Once you have read the entries, please say how many lines hold the string "color", giving the number only.
The data: Begin
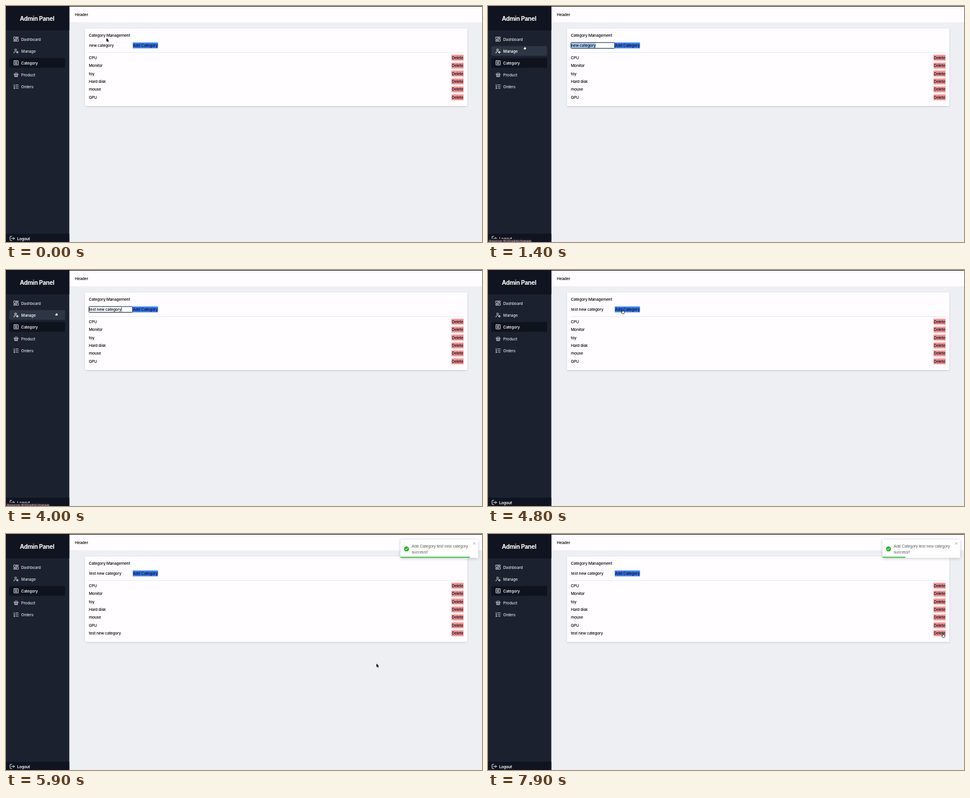
These frames come from a looping animation (800x399 px, 8 s). An HTML page with a canvas:

```html
<!DOCTYPE html>
<html lang="en">
<head>
<meta charset="utf-8">
<title>Admin Panel</title>
<style>
html, body { margin: 0; width: 100%; height: 100%; overflow: hidden; background: #eeeff3; }
canvas { display: block; width: 800px; height: 399px; }
</style>
</head>
<body>
<canvas id="stage"></canvas>
<script>
const W = 800, H = 399, LOOP = 8000;
const canvas = document.getElementById('stage');
const dpr = window.devicePixelRatio || 1;
canvas.width = W * dpr;
canvas.height = H * dpr;
const c = canvas.getContext('2d');

const UI = 'Inter, Roboto, sans-serif';
const PLAIN = '"Liberation Sans", Arial, sans-serif';
const SIZE = 6.67, WEIGHT = 500, SPACING = -0.029;
const ROWS = ['CPU', 'Monitor', 'toy', 'Hard disk', 'mouse', 'GPU'];
const OLD = 'new category', NEW = 'test new category';
const ROW_H = 13.4, SIDE = 106.4;
const TOAST = [662.8, 9.2, 130.8, 31.4];

// moments in ms
const PRESS = 450, DRAG_END = 700, TYPE = 1750, KEY = 95;
const WAKE = 3700, CLICK = 4700, ADDED = 5380, BAR = 5540;

// pointer tip: time, x, y
const PATH = [
  [0, 168.8, 54], [150, 168.8, 54], [430, 183, 66], [700, 136, 67], [950, 92, 69],
  [1300, 61, 67], [3700, 61, 67], [4000, 84, 70.6], [4200, 96, 71],
  [4600, 226, 67], [5350, 226, 67], [5850, 622.6, 219], [6250, 622.6, 219],
  [7100, 758, 181], [7500, 764.5, 168], [8000, 764.5, 168]
];

const clamp = v => Math.max(0, Math.min(1, v));
const mix = (a, b, k) => a + (b - a) * k;

function along(keys, t) {
  let i = 0;
  while (i < keys.length - 2 && t >= keys[i + 1][0]) i++;
  const a = keys[i], b = keys[i + 1];
  let k = clamp((t - a[0]) / (b[0] - a[0]));
  k = k * k * (3 - 2 * k);
  return a.slice(1).map((v, n) => mix(v, b[n + 1], k));
}

function box(x, y, w, h, fill, r = 0) {
  c.fillStyle = fill;
  c.beginPath();
  c.roundRect(x, y, w, h, r);
  c.fill();
}

function setFont(size, weight, family, spacing) {
  c.font = `${weight} ${size}px ${family}`;
  c.letterSpacing = spacing * size + 'px';
}

// y is the middle of the capital letters
function text(s, x, y, color = '#050505', o = {}) {
  const size = o.size || SIZE;
  setFont(size, o.weight || WEIGHT, o.family || UI, o.spacing ?? SPACING);
  c.textAlign = o.align || 'left';
  c.fillStyle = color;
  c.fillText(s, x, y + size * 0.363);
}

function textWidth(s) {
  setFont(SIZE, WEIGHT, UI, SPACING);
  return c.measureText(s).width;
}

function shadowed(color, blur, dy, draw) {
  c.save();
  c.shadowColor = color;
  c.shadowBlur = blur * dpr;
  c.shadowOffsetY = dy * dpr;
  draw();
  c.restore();
}

function strokePath(d, x, y, color, width = 0.85) {
  c.save();
  c.translate(x, y);
  c.strokeStyle = color;
  c.lineWidth = width;
  c.lineCap = c.lineJoin = 'round';
  c.stroke(new Path2D(d));
  c.restore();
}

// icons on an 8 px square
const ICONS = {
  Dashboard: 'M.4 .4h2.8v4H.4zM4.8 .4h2.8v2H4.8zM.4 6h2.8v1.6H.4zM4.8 4h2.8v3.6H4.8z',
  Manage: 'M1.6 2.2a1.6 1.6 0 1 0 3.2 0a1.6 1.6 0 1 0 -3.2 0M.4 7.6V6.9Q.4 5.1 2.3 5.1H3.4' +
    'M5 6.1a1.1 1.1 0 1 0 2.2 0a1.1 1.1 0 1 0 -2.2 0M6.1 4.3v.7M6.1 7.2v.7M4.4 6.1h.6M7.2 6.1h.7',
  Category: 'M1 .4h6q.6 0 .6 .6v6q0 .6-.6 .6h-6q-.6 0-.6-.6v-6q0-.6 .6-.6zM2.5 2.5h3M2.5 4h2.2M2.5 5.5h3',
  Product: 'M.3 3.2h7.4M.9 3.2l.8 4.2h4.6l.8-4.2M1.9 3.2L3 .6M6.1 3.2L5 .6M2.9 4.6v1.5M4 4.6v1.5M5.1 4.6v1.5',
  Orders: 'M3.4 1.2h4.3M3.4 4h4.3M3.4 6.8h4.3M.5 .6h.5v1.6M.4 3.4h.9L.4 4.7h.9M.4 6h.9v1.6H.4M.7 6.8h.6',
  Logout: 'M3 .4H1Q.4 .4 .4 1v6q0 .6 .6 .6h2M2.8 4h4.9M5.8 2l1.9 2l-1.9 2'
};

function sidebar(hover) {
  box(0, 0, SIDE, H, '#1b212e');
  box(0, 0, SIDE, 41, '#0f1420');
  text('Admin Panel', 52.2, 21.2, '#fff', { size: 10, weight: 700, align: 'center', spacing: -0.03 });
  ['Dashboard', 'Manage', 'Category', 'Product', 'Orders'].forEach((name, i) => {
    const y = 56 + i * 20.05, active = name === 'Category';
    const lit = active || (name === 'Manage' && hover);
    if (lit) box(5.5, y - 8.3, 93.8, 16.6, active ? '#0e131e' : '#2d3645', 2);
    const color = lit ? '#fff' : '#d8dce3';
    strokePath(ICONS[name], 13, y - 4, color);
    text(name, 25.5, y + 0.1, color);
  });
  box(0, 385, SIDE, 14, '#0f1420');
  strokePath(ICONS.Logout, 6.5, 389, '#fff', 0.9);
  text('Logout', 18.8, 393.1, '#fff', { weight: 600 });
  if (hover) {
    box(0, 393.6, 73, 5.4, '#1c1a22', [0, 1, 0, 0]);
    text('devserver:4000/admin/manage', 1, 396.8, '#d9b3c2', { size: 5 });
  }
}

function field(t) {
  const focused = t >= PRESS && t < CLICK;
  const count = Math.max(0, Math.min(NEW.length, Math.floor((t - TYPE) / KEY)));
  const value = count ? NEW.slice(0, count) : OLD;
  const x = 139.8;
  if (focused && !count) {
    const w = textWidth(OLD), k = clamp((t - PRESS) / (DRAG_END - PRESS));
    box(x + w * (1 - k), 62.2, w * k, 8.8, '#a8cdf8');
  }
  c.strokeStyle = focused ? '#14284a' : '#f3f2f5';
  c.lineWidth = focused ? 1 : 0.5;
  c.beginPath();
  c.roundRect(139.4, 61.8, 73.3, 9.7, focused ? 0.8 : 0);
  c.stroke();
  text(value, x, 66.8);
  if (focused && count) box(x + textWidth(value) + 0.1, 63, 0.6, 7.4, '#111');
}

function remove(y) {
  box(748.8, y - 4.9, 20.2, 9.8, '#f09294');
  text('Delete', 758.9, y, '#14090a', { align: 'center' });
}

function page(t) {
  box(0, 0, W, H, '#eeeff3');
  box(SIDE, 0, W - SIDE, 27.5, '#fffdff');
  text('Header', 115.7, 14.6);
  const rows = t >= ADDED ? ROWS.concat(NEW) : ROWS;
  const bottom = 169 + (rows.length - ROWS.length) * ROW_H;
  shadowed('rgba(0,0,0,.16)', 3, 1, () => box(132.7, 38, 642.7, bottom - 38, '#fffdff', 1));
  text('Category Management', 139.2, 49.3);
  box(213, 61.7, 42.4, 9.9, '#3377f0');
  text('Add Category', 234.2, 66.8, '#060a16', { align: 'center' });
  field(t);
  box(139, 78.6, 630, 0.6, '#dddfe4');
  rows.forEach((name, i) => {
    const y = 87.4 + i * ROW_H;
    text(name, 139.2, y);
    remove(y);
  });
}

function toast(t) {
  if (t < ADDED) return;
  const k = clamp((t - ADDED) / 450);
  const [dx] = along([[0, 500], [0.6, -10], [0.75, 4], [0.9, -2], [1, 0]], k);
  const [x, y, w, h] = TOAST;
  c.save();
  c.translate(dx, 0);
  c.globalAlpha = clamp(k / 0.6);
  shadowed('rgba(0,0,0,.22)', 5, 0.8, () => box(x, y, w, h, '#fffeff', 1.7));
  c.fillStyle = '#24b52c';
  c.beginPath();
  c.arc(673.2, 25.3, 4.2, 0, 7);
  c.fill();
  strokePath('M0 1.7l1.5 1.5L4.4 0', 671, 23.7, '#fff', 1);
  const plain = { family: PLAIN, spacing: 0, weight: 400 };
  text('Add Category test new category', 681.7, 20.1, '#5c5c5c', plain);
  text('success!!', 681.7, 30.1, '#5c5c5c', plain);
  strokePath('M0 0l3.4 3.4M3.4 0L0 3.4', 785.4, 14.2, '#9a9a9a', 0.7);
  const left = 1 - clamp((t - BAR) / 3350);
  c.beginPath();
  c.roundRect(x, y, w, h, 1.7);
  c.clip();
  box(x, y + h - 2.1, w * left, 2.1, '#30bd38');
  c.restore();
}

const ARROW = new Path2D('M0 0V6.2L1.5 4.9L2.5 7.2L3.5 6.8L2.5 4.5H4.4Z');
const HAND = new Path2D('M-.6 .5Q0-.4 .6 .5V2.5Q1.1 2.1 1.6 2.7Q2.2 2.4 2.5 3Q3.1 2.8 3.2 3.5' +
  'V5.2Q3 6.3 2.5 7H-.4Q-1.2 5.8-2.1 4.6Q-2.2 3.8-1.4 4L-.6 4.5Z');
const BEAM = 'M-1 -3Q0-3 0-2V2Q0 3-1 3M1-3Q0-3 0-2M0 2Q0 3 1 3';

function pointer(t, x, y, hover) {
  if (t >= TYPE && t < WAKE) return;
  const inside = (l, r, top, low) => x > l && x < r && y > top && y < low;
  if (inside(139, 212, 62, 72)) {
    strokePath(BEAM, x, y, '#222', 0.7);
    return;
  }
  const link = hover || inside(213, 255, 61, 72) || inside(749, 769, 163, 173);
  c.save();
  c.translate(x, y);
  c.lineJoin = 'round';
  if (link) {
    c.fillStyle = '#fff';
    c.strokeStyle = '#111';
    c.lineWidth = 0.8;
    c.fill(HAND);
    c.stroke(HAND);
  } else {
    c.strokeStyle = '#fff';
    c.fillStyle = '#000';
    c.lineWidth = 1;
    c.stroke(ARROW);
    c.fill(ARROW);
  }
  c.restore();
}

function draw(t) {
  c.setTransform(dpr, 0, 0, dpr, 0, 0);
  const [x, y] = along(PATH, t);
  const hover = x > 5 && x < 99 && y > 66 && y < 84;
  page(t);
  sidebar(hover);
  box(0, 0, W, 1, '#1c1320');
  toast(t);
  pointer(t, x, y, hover);
}

const start = performance.now();
function tick(now) {
  draw(Math.max(0, now - start) % LOOP);
  requestAnimationFrame(tick);
}
draw(0);
requestAnimationFrame(tick);
</script>
</body>
</html>
```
The data: End
Your solution >> 9